Last month, a manager at a Philadelphia Starbucks called the police on a pair of black men who were waiting in the store for a business meeting and had yet to make any purchases. A cell phone video of the two men’s subsequent arrest, which also captured other patrons’ outrage over the incident as it happened, quickly went viral and prompted a nationwide conversation about the racial profiling that black Americans often face in places of business. For Starbucks, which has sought to establish itself one of America’s most progressive employers, it has created a crisis, raising questions about whether this was truly an isolated incident and whether the roughly 40 percent of Starbucks employees who identify as racial minorities have faced hostility or felt unwelcome in the workplace—as many Americans of color have indicated in surveys that they do.
In an unprecedented response, Starbucks quickly announced an ambitious initiative in which it will close all of its over 8,000 company-owned US stores on May 29 so that nearly 175,000 employees can attend an anti-bias training. By conveying that the company takes this matter seriously and is committed to addressing it, the announcement won the coffee chain praise in the world of public relations, but from the perspective of HR—and Diversity and Inclusion more specifically—the standards for success are much higher and more difficult to meet. To make this response count as more than a PR spectacle, Starbucks will need to demonstrate that it’s not just making the right kind of noise, but actually making meaningful changes that are tangible to its vast numbers of nonwhite customers and employees. Furthermore, whether the initiative succeeds or fails, it stands to have an impact far beyond this one company. The stakes are high and all eyes are on Starbucks.
From the D&I research team at CEB, now Gartner, here are some points Starbucks should keep in mind in designing and deploying this anti-bias initiative—and for HR leaders at other organizations to consider in their own efforts to combat the insidious problem of bias.
Anti-Bias Training Should Encompass all Stakeholders’ Perspectives

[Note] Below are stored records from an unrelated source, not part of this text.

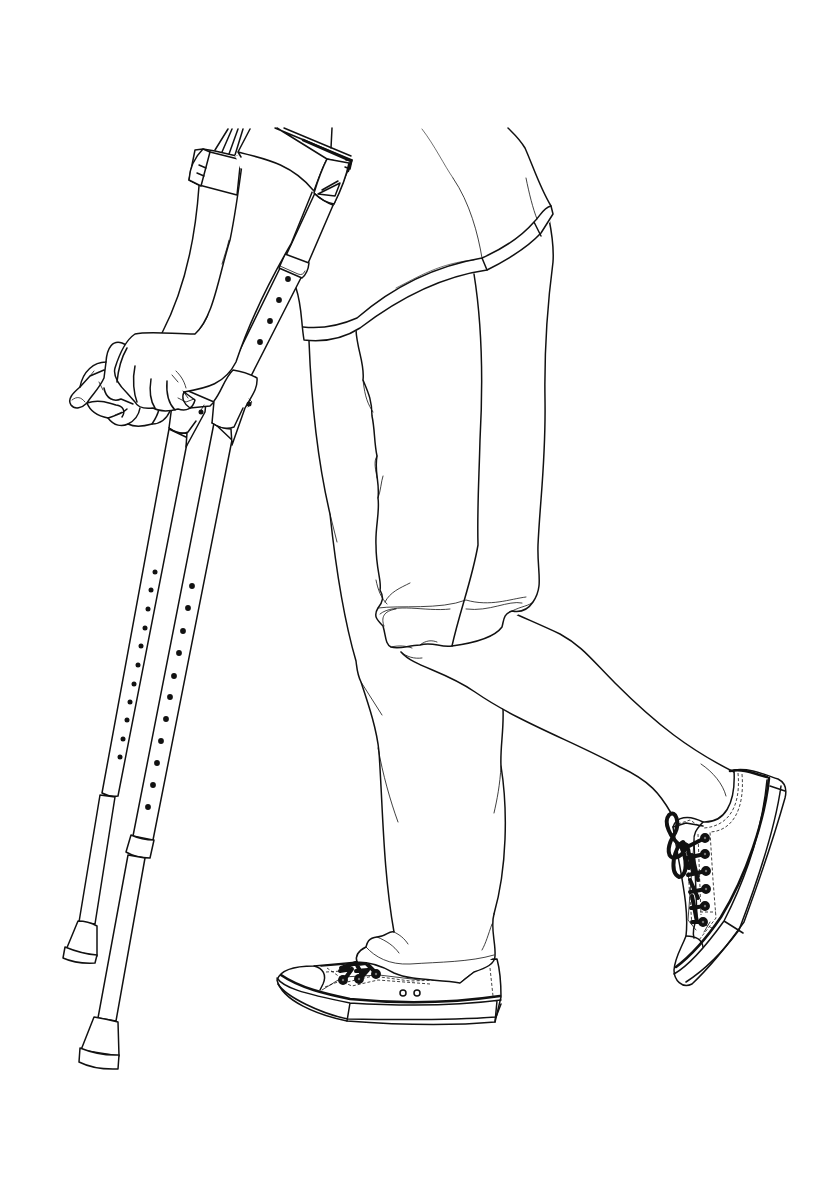
<!DOCTYPE html>
<html lang="en">
<head>
<meta charset="utf-8">
<title>Walking with forearm crutches</title>
<style>
:root { --paper: #fff; --ink: #111; }
html, body { margin: 0; background: var(--paper); overflow: hidden; }
svg { display: block; width: 824px; height: 1200px; }
.drawing { fill: var(--paper); stroke: var(--ink); stroke-width: 1.5; stroke-linecap: round; stroke-linejoin: round; }
.open { fill: none; }
.fine { fill: none; stroke-width: .8; }
.faint { fill: none; stroke-width: .6; }
.bare { stroke: none; }
.stitch { fill: none; stroke-width: .8; stroke-dasharray: 3 2; stroke-linecap: butt; }
.stripe { fill: none; stroke-width: 2.6; }
.lace { fill: none; stroke-width: 4; }
.holes { fill: var(--ink); stroke: none; }
</style>
</head>
<body>
<svg viewBox="0 0 824 1200" role="img" aria-label="Line drawing of a person walking on forearm crutches with one leg raised">
<defs>
<circle id="hole" r="2.9"/>
<circle id="small-hole" r="2.5"/>
<g id="eyelet"><circle r="4.2" fill="#111"/><circle r="1.2" fill="#777" stroke="none"/></g>
</defs>
<g class="drawing">

<g id="standing-leg">
<path class="bare" d="M309 340C313 430 325 490 331 516C337 570 346 620 357 672C366 700 376 730 379 755C383 810 384 870 394 932L495 950L494 914C508 860 508 810 501 766L503 709L480 600L400 340Z"/>
<path class="open" d="M309 341C312 420 322 480 330 514C336 570 344 620 356 661C357 668 357 674 361 682C369 706 377 730 379 752C383 810 383 870 394 932"/>
<path class="open" d="M503 709C504 730 500 748 501 766C508 810 507 868 494 914"/>
<path class="fine" d="M330 514L337 542M361 682L382 715M378 748C383 775 390 800 398 822M501 766C500 785 497 800 494 813"/>
</g>

<g id="standing-shoe">
<path d="M277 980C280 971 292 966 314 966L358 962L497 959C500 970 501 985 501 997L495 1022C450 1026 400 1025 347 1021C318 1015 282 1001 277 980Z"/>
<path class="open" d="M278 984C286 997 322 1014 348 1019C400 1020 455 1020 496 1017L501 1004"/>
<path class="open" d="M277 978C283 987 300 993 350 1003C400 1006 455 1006 501 1000M350 1003L347 1021M497 1001L495 1022"/>
<path class="stripe" d="M281 975C300 988 326 994 350 999C400 1004 452 1003 500 996"/>
<path class="open" d="M314 966C323 968 327 975 323 984L320 990M321 966L346 964L358 962"/>
<path class="stitch" d="M327 968L347 982L373 976L410 981L440 980M325 987L340 981L352 986L378 980L430 984M490 968L493 996M326 972L342 971"/>
<path class="fine" d="M322 990L343 977L379 975L420 980"/>
<path class="lace" d="M341 968L356 963L362 975M340 971L352 969L344 980M358 964L366 963L377 974M356 971L368 970L360 979"/>
<use href="#eyelet" x="343" y="980"/><use href="#eyelet" x="359" y="979"/><use href="#eyelet" x="376" y="974"/>
<circle cx="403" cy="993" r="3"/><circle cx="417" cy="993" r="3"/>
</g>

<g id="standing-cuff">
<path class="bare" d="M394 932C380 936 372 937 367 942C357 952 356 958 358 962C375 962 390 974 410 978L462 982L495 956L494 914Z"/>
<path class="open" d="M394 932C389 930 386 937 377 937C368 938 367 943 366 947C358 951 355 956 357 962C372 962 384 967 394 973C412 981 438 979 460 983L474 972C486 968 495 964 495 956C496 943 490 928 494 914"/>
<path class="fine" d="M366 947C375 957 389 965 410 964C440 962 470 962 494 955M394 932C400 935 404 938 408 944M377 937C387 941 394 946 399 953M492 924C488 935 486 943 482 950M474 972C468 976 463 980 460 983"/>
</g>

<g id="raised-calf">
<path class="bare" d="M401 652C415 667 445 671 477 694C525 722 575 745 620 768C648 780 662 795 674 816L712 822L737 774C693 749 660 724 615 680C590 656 580 646 561 635C540 626 525 618 508 611L440 620Z"/>
<path class="open" d="M401 652C414 667 443 670 475 692C520 723 575 742 620 767C650 781 660 794 671 813M509 611C524 618 541 625 560 634C582 646 592 660 615 683C657 725 690 750 734 772"/>
<path class="fine" d="M701 764C713 772 723 784 726 796M401 652C407 657 414 659 422 658"/>
</g>

<g id="raised-shoe">
<path d="M734 770C750 768 763 774 778 779C786 783 787 790 785 798C776 830 763 870 744 922C727 946 710 967 692 984C682 989 674 980 674 970C675 957 681 949 686 936C689 910 682 880 677 850L673 827C676 817 688 814 703 822C724 823 736 805 734 770Z"/>
<path class="open" d="M767 780C763 822 750 870 724 921C706 946 690 965 674 974M770 786L785 791M724 921L743 933M781 786C775 830 758 880 739 930C722 953 703 971 686 982"/>
<path class="stripe" d="M769 778C765 820 746 876 721 917C706 939 692 955 676 967"/>
<path class="stripe" d="M730 771C745 768 757 775 767 777"/>
<path class="open" d="M686 936C696 936 702 940 703 947M703 822C698 828 693 832 694 842L697 918C694 925 692 931 694 938M673 827L686 823L703 826"/>
<path class="stitch" d="M738 773C741 806 729 826 704 828M742 774C745 810 732 831 710 832L713 880L716 918L699 940M678 824L690 820L699 826M698 834L701 915M686 842L692 926M696 920L712 928M700 912L716 912"/>
<path class="fine" d="M694 842L688 920L696 930M681 850L690 850M704 932L710 922"/>
<path class="lace" d="M685 848L705 838M686 858L705 854M688 875L706 871M690 892L706 889M691 908L705 906M692 922L703 922M687 845L693 872M692 855L698 880M690 880L698 898M692 896L697 922"/>
<path class="lace" d="M681 846C670 838 663 822 669 815C676 809 680 823 675 833C668 844 666 855 673 858C682 857 689 848 683 842C674 847 669 872 679 877C688 876 687 858 681 846L689 868"/>
<use href="#eyelet" x="705" y="838"/><use href="#eyelet" x="705" y="854"/><use href="#eyelet" x="706" y="871"/><use href="#eyelet" x="706" y="889"/><use href="#eyelet" x="705" y="906"/><use href="#eyelet" x="703" y="922"/>
</g>

<g id="raised-thigh">
<path class="bare" d="M356 328C358 350 364 362 364 380C374 410 378 450 377 480C378 540 374 570 382 600L378 618L388 645L450 645L500 628L528 607C544 590 536 560 538 530C548 440 544 330 554 260L550 215Z"/>
<path class="open" d="M356 330C357 350 365 364 363 380C368 392 372 400 372 416C375 430 374 442 377 456C374 472 380 482 378 498C380 512 375 528 376 545C376 570 382 582 380 590C384 597 383 602 378 608C373 616 377 620 383 626C386 636 385 644 391 647C400 650 408 645 420 645C433 641 440 648 452 646C474 643 494 638 502 627C504 620 503 614 512 611C522 613 529 608 533 602C544 586 537 572 538 545C540 500 546 460 545 400C544 340 548 300 553 262C554 248 552 234 549 219"/>
<path class="open" d="M474 274C483 330 483 385 480 440C479 480 477 510 478 545C472 580 460 610 452 646"/>
<path class="fine" d="M378 608C400 605 440 610 466 600C490 607 510 599 526 597M380 614C395 602 425 612 450 609M466 609C490 612 508 600 522 603M385 602C390 592 400 588 410 583M376 580C378 590 381 598 387 604M384 626C381 618 383 611 396 609M391 647C400 645 406 646 412 648M420 645C426 640 432 640 437 642M363 380C365 398 368 404 373 412M378 498C381 490 381 482 383 476M377 456C373 462 376 470 377 478M512 611C522 606 529 606 533 602"/>
</g>

<g id="shirt">
<path class="bare" d="M332 128L508 128C530 147 540 185 553 210L550 222L540 235L487 270C440 276 390 300 356 331C340 340 320 342 304 340L297 290Z"/>
<path class="open" d="M508 128C514 134 519 138 525 148C533 166 540 188 551 206L553 214L541 233C528 247 509 259 487 270C438 277 394 302 360 328C343 339 322 342 304 340C301 322 302 306 296 288M332 128L331 148"/>
<path class="open" d="M551 206C543 208 541 215 534 222C522 236 502 249 482 258C435 266 394 286 357 318C339 326 322 329 303 327M482 258L487 270M534 222L541 236"/>
<path class="fine" d="M453 178C470 203 478 234 482 258M526 178C529 193 533 209 537 219"/>
<path class="faint" d="M422 129C435 146 444 165 453 178M474 260C440 263 418 277 396 288"/>
</g>

<g id="far-crutch">
<path d="M169 429L102 793Q109 797 118 796L188 438Z"/>
<path d="M100 795L79 922L95 924L115 797Z"/>
<path d="M78 921Q88 921 97 926L97 956L66 950Z"/>
<path d="M65 947Q82 954 97 955L95 963Q76 964 63 958Z"/>
<path d="M172 405L169 428Q178 434 187 433L186 447L205 412L206 402Z"/>
<path class="open" d="M169 428Q180 436 188 432L196 421"/>
<g class="holes">
<use href="#small-hole" x="155" y="572"/><use href="#small-hole" x="151" y="590"/><use href="#small-hole" x="148" y="609"/><use href="#small-hole" x="145" y="628"/><use href="#small-hole" x="141" y="646"/><use href="#small-hole" x="138" y="665"/><use href="#small-hole" x="134" y="684"/><use href="#small-hole" x="130" y="702"/><use href="#small-hole" x="127" y="720"/><use href="#small-hole" x="123" y="739"/><use href="#small-hole" x="120" y="757"/>
</g>
</g>

<g id="far-hand">
<path d="M122 343C113 340 107 347 106 362C94 362 83 371 80 387C73 393 67 399 71 405C75 410 82 408 87 403C90 411 98 416 108 418C114 426 122 427 128 424C136 428 145 426 152 424C160 424 166 420 170 411L160 360Z"/>
<path class="open" d="M106 362L104 378C99 389 91 396 87 403M80 387L90 376L104 370M87 403C99 399 109 403 116 405C123 406 126 411 122 417M108 418C117 415 122 414 127 409M128 424C136 420 139 414 140 408M152 424C156 418 158 414 159 409M104 388C106 399 114 402 121 399L133 404"/>
<path class="fine" d="M72 400C77 396 81 397 85 402M90 376L94 371M115 415L122 412M99 382L103 390"/>
</g>

<g id="near-crutch">
<path d="M315 193L283 262L229 372L249 380L306 268L334 203Z"/>
<path d="M285 254L309 263Q308 273 302 278L279 268Z"/>
<path class="fine" d="M280 266L298 274Q303 276 305 271"/>
<path d="M214 423L133 836L153 840L232 440Z"/>
<path d="M131 835Q142 840 154 840L150 858Q136 858 126 852Z"/>
<path d="M128 855L98 1018L116 1021L145 858Z"/>
<path d="M94 1017Q106 1019 118 1022L119 1056L81 1050Z"/>
<path d="M80 1048Q100 1056 119 1055L118 1069Q95 1070 79 1062Z"/>
<path d="M186 390L214 402L210 406L180 409Z"/>
<path d="M233 370Q246 372 257 378C258 389 251 397 245 408L232 445L231 429Q221 429 212 423L214 401C222 391 224 379 233 370Z"/>
<path class="open" d="M212 423Q224 431 234 427L243 408"/>
<path class="fine" d="M204 405L200 412M249 399L252 402L248 407"/>
<g class="holes">
<use href="#hole" x="288" y="279"/><use href="#hole" x="279" y="300"/><use href="#hole" x="270" y="321"/><use href="#hole" x="260" y="342"/>
<use href="#hole" x="192" y="586"/><use href="#hole" x="188" y="608"/><use href="#hole" x="183" y="631"/><use href="#hole" x="179" y="653"/><use href="#hole" x="174" y="676"/><use href="#hole" x="170" y="697"/><use href="#hole" x="166" y="719"/><use href="#hole" x="161" y="741"/><use href="#hole" x="157" y="763"/><use href="#hole" x="153" y="785"/><use href="#hole" x="148" y="807"/>
<use href="#small-hole" x="201" y="412"/><use href="#small-hole" x="249" y="404"/>
</g>
</g>

<g id="far-arm">
<path class="bare" d="M199 185C195 230 188 280 162 333L195 334L238 194Z"/>
<path class="open" d="M199 186C196 230 187 285 162 333"/>
<path d="M203 149L195 150L189 180L199 185L237 195L241 157L215 151Z"/>
<path d="M203 149L210 152L201 186L189 180Q190 162 203 149Z"/>
<path class="open" d="M210 152L242 160M199 165L206 168M197 173L204 176M222 152L232 129M229 154L238 129M235 155L243 129M215 150L228 129"/>
</g>

<g id="near-arm">
<path d="M243 157C238 195 234 221 230 240C218 278 214 316 195 334C173 334 149 331 135 334C126 340 120 352 115 368C113 375 118 384 127 393L135 402C138 408 145 409 153 408C162 413 171 411 178 409C187 412 193 408 195 400L184 392C207 388 225 384 236 362C250 320 270 280 291 244L313 190Z"/>
<path class="bare" d="M235 155L326 175L313 191L240 168Z"/>
<path class="open" d="M135 366C132 380 134 394 137 402M151 379C149 392 151 402 155 408M167 381C166 394 169 404 175 410M184 392C181 398 184 404 190 408M127 348C120 360 118 372 117 382"/>
<path class="fine" d="M178 398L186 402L194 399M183 391L188 398M186 388C184 380 180 375 176 371M229 240C227 249 224 257 222 264M195 334C200 330 205 323 208 315M172 375L178 382"/>
</g>

<g id="arm-cuff">
<path class="bare" d="M248 128L276 128L352 160L334 205L313 192L237 155Z"/>
<path class="open" d="M250 129L238 152C260 158 290 162 313 190M275 128L352 160L334 204M284 128L351 156M238 152L241 157M327 159C322 168 318 180 314 191M277 128L327 159L347 164"/>
<path d="M327 159L349 163C346 178 340 192 334 204Q323 202 314 193C318 180 321 171 327 159Z"/>
<path class="open" d="M318 194L340 183L335 196ZM322 190L338 181M346 160L352 160L350 169L345 167M315 194Q324 202 333 205"/>
<path class="stripe" d="M303 140L351 161L348 171"/>
</g>

</g>
</svg>
</body>
</html>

To underscore the importance of this training, Starbucks announced that the curriculum would be designed with help from prominent experts in civil rights and racial justice, including former attorney general Eric Holder, President and Director-Counsel of the NAACP Legal Defense Fund Sherrilyn Ifill, and Bryan Stevenson, founder and Executive Director of the Equal Justice Initiative. This A-list roster lends an extra dose of credibility to the initiative, but Starbucks might also consider engaging with the communities they serve to understand the experiences of their nonwhite customers on a more personal level. A great example of this kind of stakeholder-focused inclusion strategy is ANZ Bank’s accessibility initiative for people with disabilities, which involved stakeholders across the workforce, workplace, and marketplace in determining accessibility goals and how the bank would achieve them. (CEB Diversity & Inclusion Leadership Council members can read the case study here.)
Starbucks could also benefit from bringing employees’ voices and experiences into the conversation as opposed to making this a one-way training exercise. To be fair to the staff, they’re often at the frontlines of how the public feels about the company (like the time that a Miami man was videoed screaming “Trump!” at a black Starbucks employee, or the “Trump cup” protest, or the “open carry” protest, or the annual “war on Christmas” protests). Starbucks doesn’t exist to serve the community in the same way as the police or the government, but the company has consistently worked to cultivate a brand image of its cafés as public spaces, which imposes a unique set of challenges for its front-line employees.